• _Description of the task_: Please retype all of the records below word for word, leaving out any pictures.
[Opening Data supplied section]
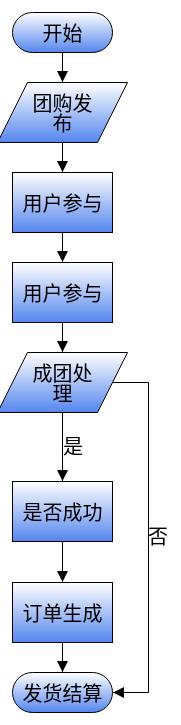
<!DOCTYPE html>
<html lang="zh-CN">
<head>
<meta charset="utf-8">
<title>团购流程图</title>
<style>
:root {
  --paper: #ffffff;
  --ink: #000000;
  --fill-top: #ffffff;
  --fill-bottom: #5486ee;
}
* { box-sizing: border-box; }
html, body { margin: 0; overflow: hidden; background: var(--paper); }
.flowchart {
  position: relative;
  width: 181px;
  height: 725px;
  overflow: hidden;
  color: var(--ink);
  font: 20px/20px "Noto Sans CJK SC", "Noto Sans", sans-serif;
}
.shapes { position: absolute; inset: 0; display: block; }
.outline { fill: url(#node-fill); stroke: var(--ink); stroke-width: 1; }
.connector { fill: none; stroke: var(--ink); stroke-width: 1; }
.stop-top { stop-color: var(--fill-top); }
.stop-bottom { stop-color: var(--fill-bottom); }
.node {
  position: absolute;
  left: 12px;
  width: 101px;
  height: 61px;
  display: flex;
  align-items: center;
  justify-content: center;
  text-align: center;
  white-space: nowrap;
}
.terminal { height: 41px; }
.start { top: 12px; }
.publish { top: 82px; }
.join-first { top: 172px; }
.join-second { top: 262px; }
.grouping { top: 352px; }
.check { top: 481px; }
.order { top: 582px; }
.settle { top: 672px; }
.branch { position: absolute; }
.yes { left: 63px; top: 436px; }
.no { left: 148px; top: 526px; }
</style>
</head>
<body>
<main class="flowchart">
  <svg class="shapes" width="181" height="725" viewBox="0 0 181 725" aria-hidden="true">
    <defs>
      <linearGradient id="node-fill" x1="0" y1="0" x2="0" y2="1">
        <stop class="stop-top" offset="0"/>
        <stop class="stop-bottom" offset="1"/>
      </linearGradient>
      <marker id="arrow" markerUnits="userSpaceOnUse" markerWidth="11" markerHeight="11" refX="11" refY="5.5" orient="auto">
        <path d="M0 0L11 5.5L0 11Z"/>
      </marker>
      <rect id="terminal" class="outline" x="12.5" width="100" height="40" rx="20"/>
      <rect id="process" class="outline" x="12.5" width="100" height="60"/>
      <polygon id="data" class="outline" points="27.5,0 127.5,0 97.5,60 -2.5,60"/>
    </defs>
    <use href="#terminal" y="12.5"/>
    <use href="#data" y="82.5"/>
    <use href="#process" y="172.5"/>
    <use href="#process" y="262.5"/>
    <use href="#data" y="352.5"/>
    <use href="#process" y="481.5"/>
    <use href="#process" y="582.5"/>
    <use href="#terminal" y="672.5"/>
    <g class="connector" marker-end="url(#arrow)">
      <path d="M62.5 53V82" marker-end="url(#arrow)"/>
      <path d="M62.5 143V172" marker-end="url(#arrow)"/>
      <path d="M62.5 233V262" marker-end="url(#arrow)"/>
      <path d="M62.5 323V352" marker-end="url(#arrow)"/>
      <path d="M62.5 413V481" marker-end="url(#arrow)"/>
      <path d="M62.5 542V582" marker-end="url(#arrow)"/>
      <path d="M62.5 643V672" marker-end="url(#arrow)"/>
      <path d="M112.5 382.5H148.5V692.5H113" marker-end="url(#arrow)"/>
    </g>
  </svg>
  <div class="node terminal start">开始</div>
  <div class="node publish">团购发<br>布</div>
  <div class="node join-first">用户参与</div>
  <div class="node join-second">用户参与</div>
  <div class="node grouping">成团处<br>理</div>
  <div class="node check">是否成功</div>
  <div class="node order">订单生成</div>
  <div class="node terminal settle">发货结算</div>
  <span class="branch yes">是</span>
  <span class="branch no">否</span>
</main>
</body>
</html>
[Closing Data supplied section]
• _Exercise response_:
<!DOCTYPE html>
<html lang="zh-CN">
<head>
<meta charset="utf-8">
<title>团购流程图</title>
<style>
:root {
  --paper: #ffffff;
  --ink: #000000;
  --fill-top: #ffffff;
  --fill-bottom: #5486ee;
}
* { box-sizing: border-box; }
html, body { margin: 0; overflow: hidden; background: var(--paper); }
.flowchart {
  position: relative;
  width: 181px;
  height: 725px;
  overflow: hidden;
  color: var(--ink);
  font: 20px/20px "Noto Sans CJK SC", "Noto Sans", sans-serif;
}
.shapes { position: absolute; inset: 0; display: block; }
.outline { fill: url(#node-fill); stroke: var(--ink); stroke-width: 1; }
.connector { fill: none; stroke: var(--ink); stroke-width: 1; }
.stop-top { stop-color: var(--fill-top); }
.stop-bottom { stop-color: var(--fill-bottom); }
.node {
  position: absolute;
  left: 12px;
  width: 101px;
  height: 61px;
  display: flex;
  align-items: center;
  justify-content: center;
  text-align: center;
  white-space: nowrap;
}
.terminal { height: 41px; }
.start { top: 12px; }
.publish { top: 82px; }
.join-first { top: 172px; }
.join-second { top: 262px; }
.grouping { top: 352px; }
.check { top: 481px; }
.order { top: 582px; }
.settle { top: 672px; }
.branch { position: absolute; }
.yes { left: 63px; top: 436px; }
.no { left: 148px; top: 526px; }
</style>
</head>
<body>
<main class="flowchart">
  <svg class="shapes" width="181" height="725" viewBox="0 0 181 725" aria-hidden="true">
    <defs>
      <linearGradient id="node-fill" x1="0" y1="0" x2="0" y2="1">
        <stop class="stop-top" offset="0"/>
        <stop class="stop-bottom" offset="1"/>
      </linearGradient>
      <marker id="arrow" markerUnits="userSpaceOnUse" markerWidth="11" markerHeight="11" refX="11" refY="5.5" orient="auto">
        <path d="M0 0L11 5.5L0 11Z"/>
      </marker>
      <rect id="terminal" class="outline" x="12.5" width="100" height="40" rx="20"/>
      <rect id="process" class="outline" x="12.5" width="100" height="60"/>
      <polygon id="data" class="outline" points="27.5,0 127.5,0 97.5,60 -2.5,60"/>
    </defs>
    <use href="#terminal" y="12.5"/>
    <use href="#data" y="82.5"/>
    <use href="#process" y="172.5"/>
    <use href="#process" y="262.5"/>
    <use href="#data" y="352.5"/>
    <use href="#process" y="481.5"/>
    <use href="#process" y="582.5"/>
    <use href="#terminal" y="672.5"/>
    <g class="connector" marker-end="url(#arrow)">
      <path d="M62.5 53V82" marker-end="url(#arrow)"/>
      <path d="M62.5 143V172" marker-end="url(#arrow)"/>
      <path d="M62.5 233V262" marker-end="url(#arrow)"/>
      <path d="M62.5 323V352" marker-end="url(#arrow)"/>
      <path d="M62.5 413V481" marker-end="url(#arrow)"/>
      <path d="M62.5 542V582" marker-end="url(#arrow)"/>
      <path d="M62.5 643V672" marker-end="url(#arrow)"/>
      <path d="M112.5 382.5H148.5V692.5H113" marker-end="url(#arrow)"/>
    </g>
  </svg>
  <div class="node terminal start">开始</div>
  <div class="node publish">团购发<br>布</div>
  <div class="node join-first">用户参与</div>
  <div class="node join-second">用户参与</div>
  <div class="node grouping">成团处<br>理</div>
  <div class="node check">是否成功</div>
  <div class="node order">订单生成</div>
  <div class="node terminal settle">发货结算</div>
  <span class="branch yes">是</span>
  <span class="branch no">否</span>
</main>
</body>
</html>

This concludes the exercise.